Coastal, country and regional areas are likely to see the biggest growth in domestic tourism once restrictions relating to the Coronavirus are lifted.
That’s according to a recent survey by the University of Queensland Business School which found more than 50 per cent of Australians hope to travel domestically when restrictions lift.
The survey, which sought the opinions of more than 500 Australians, found most respondents would prefer to drive to their destination rather than fly or take public transport.
The research also shows destinations outside the major cities of Sydney, Brisbane, Melbourne and Adelaide are likely to see the biggest tourist numbers.
The findings support a report by market intelligence group MyTravelResearch.com and research platform Glow which found Australia’s beleaguered bushfire affected communities are likely to be among the more popular domestic travel destinations post COVID-19.
The data showed that 53 per cent of Australians’ future travel plans were influenced by bushfire recovery initiatives.
The research of 1,200 people (72 per cent of which were from metropolitan communities and 28 per cent of which were from regional communities) found 43 per cent of those surveyed would travel in Australia in the coming six months.
Nearly half (49 per cent) said they would, when safe and allowed to do so, consider travelling to a less densely populated area to lower their risk of contracting the virus.
Commenting on the findings, University of Queensland Business School researcher Associate Professor Gabby Walters says despite the fact Australians were being encouraged by federal and state governments to stay at home at present, many of those surveyed had already started researching their next holiday.
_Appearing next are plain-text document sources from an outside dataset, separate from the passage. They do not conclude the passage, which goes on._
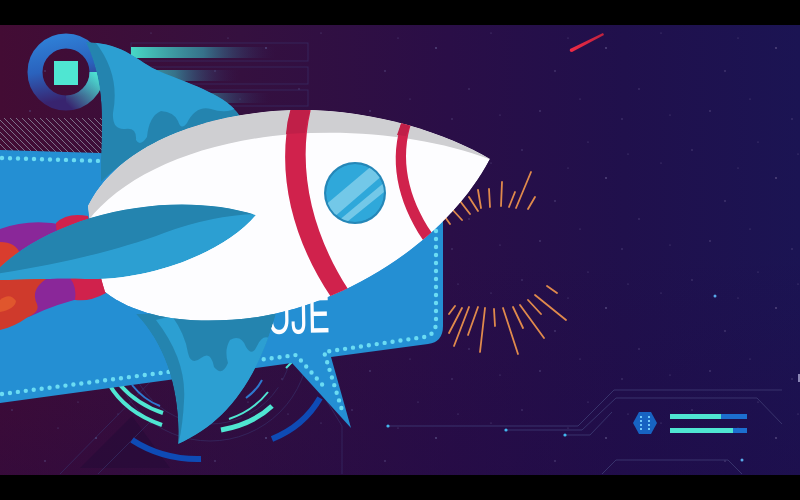
<!DOCTYPE html>
<html lang="es">
<head>
<meta charset="utf-8">
<title>Rocket title scene</title>
<style>
:root {
  --bar: #000; --white: #fdfdff; --shade: #cfcfd2; --crimson: #d0224c; --crimson-dark: #c01f48;
  --fin: #2c9fd2; --fin-dark: #2484af; --bubble: #248fd3; --dot: #6bdcf3;
  --mint: #4fe6d2; --blue: #0e4bb5; --orange: #e08a4c; --purple: #8a2799; --flame: #cf3a2c; --line: #38336c;
}
html, body { margin: 0; background: var(--bar); }
.canvas { position: relative; width: 800px; height: 500px; overflow: hidden; }
.canvas svg { display: block; width: 800px; height: 500px; }
.thin { fill: none; stroke: var(--line); stroke-width: 1; }
.faint { opacity: .6; }
.fin { fill: var(--fin); }
.fin-dark { fill: var(--fin-dark); }
.dots { fill: none; stroke: var(--dot); stroke-width: 4.4; stroke-linecap: round; stroke-dasharray: 0 8; }
.rays { fill: none; stroke: var(--orange); stroke-width: 1.8; stroke-linecap: round; }
.word { font: 400 51px "TeX Gyre Heros Cn", "Liberation Sans", sans-serif; fill: var(--white); }
</style>
</head>
<body>
<main class="canvas">
<svg viewBox="0 0 800 500" xmlns="http://www.w3.org/2000/svg">
  <defs>
    <linearGradient id="sky" x1="0" y1="0" x2="1" y2="0">
      <stop offset="0" stop-color="#430c34"/><stop offset=".3" stop-color="#35103f"/>
      <stop offset=".56" stop-color="#2a0e47"/><stop offset=".78" stop-color="#20104c"/><stop offset="1" stop-color="#1b1453"/>
    </linearGradient>
    <linearGradient id="dusk" x1="0" y1="0" x2="0" y2="1">
      <stop offset=".5" stop-color="#200845" stop-opacity="0"/><stop offset="1" stop-color="#200845" stop-opacity=".4"/>
    </linearGradient>
    <linearGradient id="ring" x1="0" y1="0" x2=".2" y2="1">
      <stop offset="0" stop-color="#2f7fd6"/><stop offset=".5" stop-color="#2a62bd"/><stop offset="1" stop-color="#38246f"/>
    </linearGradient>
    <linearGradient id="ring-glow" x1="0" y1="1" x2="1" y2="0">
      <stop offset="0" stop-color="#4fe6d2" stop-opacity="0"/><stop offset="1" stop-color="#4fe6d2"/>
    </linearGradient>
    <linearGradient id="fade">
      <stop offset="0" stop-color="#48d8c6"/><stop offset=".5" stop-color="#368a9d" stop-opacity=".8"/><stop offset="1" stop-color="#31215a" stop-opacity="0"/>
    </linearGradient>
    <linearGradient id="meteor">
      <stop offset="0" stop-color="#f02a45"/><stop offset="1" stop-color="#c0223e"/>
    </linearGradient>
    <pattern id="hatch" width="6" height="6" patternUnits="userSpaceOnUse">
      <path d="M-1 -1L7 7M-1 5L1 7M5 -1L7 1" stroke="#7d7089" stroke-width="1"/>
    </pattern>
    <pattern id="stars" width="170" height="130" patternUnits="userSpaceOnUse">
      <g fill="#55487f">
        <circle cx="12" cy="20" r=".7"/><circle cx="45" cy="71" r=".8"/><circle cx="78" cy="12" r=".6"/><circle cx="96" cy="48" r=".9"/>
        <circle cx="129" cy="89" r=".7"/><circle cx="151" cy="33" r=".6"/><circle cx="30" cy="111" r=".8"/><circle cx="70" cy="99" r=".6"/>
        <circle cx="112" cy="119" r=".7"/><circle cx="160" cy="115" r=".6"/><circle cx="58" cy="38" r=".6"/><circle cx="118" cy="24" r=".6"/>
      </g>
    </pattern>
    <clipPath id="hull-clip"><path id="hull" d="M490 159C445 132 368 108 293 110C203 113 118 145 88 206C91 236 97 266 105 292C142 321 201 325 258 317C347 303 446 242 490 159Z"/></clipPath>
    <clipPath id="window-clip"><circle cx="355" cy="193" r="29"/></clipPath>
    <clipPath id="top-fin-clip"><path id="top-fin" d="M86 42C128 44 135 61 161 72C193 85 228 96 240 116C195 122 140 144 101 182C100 132 109 92 86 42Z"/></clipPath>
    <clipPath id="low-fin-clip"><path id="low-fin" d="M136 314C166 345 181 393 178 444C224 424 257 383 277 310Z"/></clipPath>
    <clipPath id="side-fin-clip"><path id="side-fin" d="M-4 271C55 212 174 189 256 215C223 254 148 281 85 279C52 278 28 280 -4 280Z"/></clipPath>
  </defs>

  <g id="background">
    <rect width="800" height="500" fill="url(#sky)"/>
    <rect width="800" height="500" fill="url(#dusk)"/>
    <rect y="25" width="800" height="450" fill="url(#stars)"/>
    <path d="M570 49L603 33L604 35L572 52Q569 52 570 49Z" fill="url(#meteor)"/>
    <g fill="#58a9ea"><circle cx="715" cy="296" r="1.5"/><circle cx="742" cy="460" r="1.5"/></g>
    <rect x="798" y="374" width="2" height="8" fill="#8b86b5"/>
  </g>

  <g id="dashboard">
    <rect y="118" width="130" height="36" fill="url(#hatch)"/>
    <circle cx="66" cy="72" r="31" fill="none" stroke="url(#ring)" stroke-width="15"/>
    <path d="M66 103A31 31 0 0 0 97 72" fill="none" stroke="url(#ring-glow)" stroke-width="15"/>
    <rect x="54" y="61" width="24" height="24" fill="var(--mint)"/>
    <g class="thin faint"><rect x="131" y="43" width="177" height="18"/><rect x="131" y="67" width="177" height="17"/><rect x="131" y="90" width="177" height="16"/></g>
    <rect x="131" y="47" width="145" height="11" fill="url(#fade)"/>
    <rect x="110" y="70" width="130" height="11" fill="url(#fade)"/>
    <rect x="131" y="93" width="140" height="10" fill="url(#fade)"/>
    <path class="thin" d="M388 426H578L614 390H782M505 430H582L616 398H757L782 424M565 435H590L612 412M602 474L616 460H728L742 474"/>
    <g fill="#43b8f0"><circle cx="388" cy="426" r="1.6"/><circle cx="506" cy="430" r="1.6"/><circle cx="565" cy="435" r="1.6"/></g>
    <polygon points="633,423 639,412 651,412 657,423 651,434 639,434" fill="#1763c2"/>
    <path d="M641 416V431M649 416V431" stroke="#71c9fa" stroke-width="2" stroke-dasharray="2 2"/>
    <rect x="670" y="414" width="77" height="5" fill="#1c6fd0"/><rect x="670" y="414" width="51" height="5" fill="var(--mint)"/>
    <rect x="670" y="428" width="77" height="5" fill="#1c6fd0"/><rect x="670" y="428" width="63" height="5" fill="var(--mint)"/>
  </g>

  <g id="radar" fill="none">
    <path d="M80 468L132 416L170 468Z" fill="#250a38" opacity=".6"/>
    <g class="faint">
      <circle class="thin" cx="210" cy="342" r="99"/>
      <circle class="thin" cx="210" cy="342" r="82" stroke-dasharray="40 8"/>
      <path class="thin" d="M60 474L156 376M342 474V426L320 390M98 474L152 420"/>
    </g>
    <path d="M109 384Q125 412 162 425M120 385Q138 405 163 413" stroke="var(--mint)" stroke-width="4"/>
    <path d="M221 430Q253 424 272 406" stroke="var(--mint)" stroke-width="5"/>
    <path d="M229 419Q253 411 268 392M286 368L292 362" stroke="var(--mint)" stroke-width="2"/>
    <path d="M132 440Q163 460 201 459M272 439Q304 426 320 398" stroke="var(--blue)" stroke-width="6"/>
    <path d="M132 385Q144 400 160 406M246 398Q257 390 262 380" stroke="#2e79cf" stroke-width="2"/>
  </g>

  <g id="bursts" class="rays">
    <path d="M445 217L450 224M451 208L462 220M460 201L470 214M469 197L478 211M478 190L481 208M489 189L490 207M502 182L501 206M515 192L509 207M531 172L516 208M535 197L528 209"/>
    <path d="M455 306L449 314M462 308L449 333M469 307L454 346M478 307L468 335M485 308L480 352M494 309L495 326M503 308L518 354M513 307L523 328M520 305L544 338M528 300L541 314M535 295L566 320M547 286L557 293"/>
  </g>

  <g id="speech-bubble">
    <path d="M0 150L100 153L430 205Q443 207 443 220V326Q443 342 428 344L331 357L351 428L292 363L0 403Z" fill="var(--bubble)"/>
    <path class="dots" d="M2 158L102 161"/>
    <path class="dots" d="M436 223V322Q436 335 424 337L324 352L342 410"/>
    <path class="dots" d="M2 394L296 355L326 389"/>
    <text class="word" x="267" y="333" textLength="63" lengthAdjust="spacingAndGlyphs" transform="rotate(-1 300 320)">UJE</text>
  </g>

  <g id="rocket">
    <g id="flames">
      <path d="M0 229Q30 218 65 225L90 238V296Q55 304 31 316Q14 322 0 326Z" fill="var(--purple)"/>
      <path d="M0 242Q16 242 20 254Q18 265 0 270Z" fill="#d93d2e"/>
      <path d="M0 279H46Q30 290 37 304Q40 312 28 317Q14 327 0 330Z" fill="var(--flame)"/>
      <path d="M0 300Q10 292 16 301Q15 309 0 312Z" fill="#e0562d"/>
      <path d="M56 223Q67 212 88 216L94 238L64 244Q55 233 56 223Z" fill="var(--crimson)"/>
      <path d="M70 278L101 274L106 293Q90 302 75 300Q77 287 70 278Z" fill="var(--crimson)"/>
    </g>
    <g id="upper-fin" clip-path="url(#top-fin-clip)">
      <use href="#top-fin" class="fin-dark"/>
      <path class="fin" d="M92 38Q121 72 113 113Q112 130 125 129Q137 127 136 140Q140 147 147 137Q149 116 161 111Q174 112 178 121Q181 131 187 123Q196 105 211 109Q223 113 232 110L245 104L180 60Z"/>
    </g>
    <g id="lower-fin" clip-path="url(#low-fin-clip)">
      <use href="#low-fin" class="fin-dark"/>
      <path class="fin" d="M156 320Q187 360 184 401Q183 425 178 446L250 420L274 342Q264 331 257 346Q252 357 246 347Q241 334 230 340Q224 350 228 363Q222 377 214 367Q211 350 201 358Q191 366 188 353Q185 334 172 316Z"/>
    </g>
    <g id="body" clip-path="url(#hull-clip)">
      <use href="#hull" fill="var(--white)"/>
      <path d="M85 225C120 176 196 142 292 134C366 129 436 139 492 160V100H80Z" fill="var(--shade)"/>
      <path d="M292 105H312C296 165 311 232 348 289L331 297C290 236 275 167 292 105Z" fill="var(--crimson)"/>
      <path d="M403 118L412 121C399 158 408 198 432 233L423 240C397 201 388 159 403 118Z" fill="var(--crimson)"/>
      <path d="M292 105H312Q307 118 305 133L286 134Q287 119 292 105ZM403 118L412 121L406 136L397 135Z" fill="var(--crimson-dark)"/>
    </g>
    <g id="window">
      <circle cx="355" cy="193" r="31" fill="#2587b8"/>
      <g clip-path="url(#window-clip)">
        <circle cx="355" cy="193" r="29" fill="#2fa8da"/>
        <path d="M323 207L374 164L384 174L333 218ZM337 222L386 181L390 187L342 226Z" fill="#73c8e8"/>
      </g>
    </g>
    <g id="near-fin" clip-path="url(#side-fin-clip)">
      <use href="#side-fin" class="fin"/>
      <path class="fin-dark" d="M-4 274C60 264 119 250 164 233Q213 215 258 214V190H-4Z"/>
    </g>
  </g>

  <g id="letterbox" fill="var(--bar)">
    <rect width="800" height="25"/><rect y="475" width="800" height="25"/>
  </g>
</svg>
</main>
</body>
</html>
“They’re searching for accommodation options and destination-related information that includes attractions and local restaurants and cafes, so they are ready to take their next trip once they’re able to do so.”
Dr Walters says the pandemic has changed our travel behaviours and this will mean that tourism may look slightly different once the restrictions are lifted.
“Our data showed that tourists care more about hygiene standards – in accommodation, airlines, public transport, public facilities and recreational sites – than they did prior to the coronavirus.”
MyTravelResearch.com CEO Carolyn Childs says COVID-19 was the second blow of 2020 for Australian communities still suffering from the effects of the bushfires and drought that are dependent on tourism to help them rebuild their livelihoods.
“While the fall-out of this global crisis leaves devastating impacts across the travel industry, the shift in focus from international air travel to local trips – perhaps starting with day [trips] or nanocations when it is safe to do so, could provide a beacon of hope in an otherwise heartbreaking year for our regional communities.”
Dr Walters agrees Australia’s tourism industry has been heavily impacted as a result of the double whammy, but reiterates the number one motivator for future travel was to support the country’s economy and help boost the tourism sector.
“This news that many Aussies are looking to travel locally as soon as they can is great for tourism operators, sector workers and the industry as a whole.”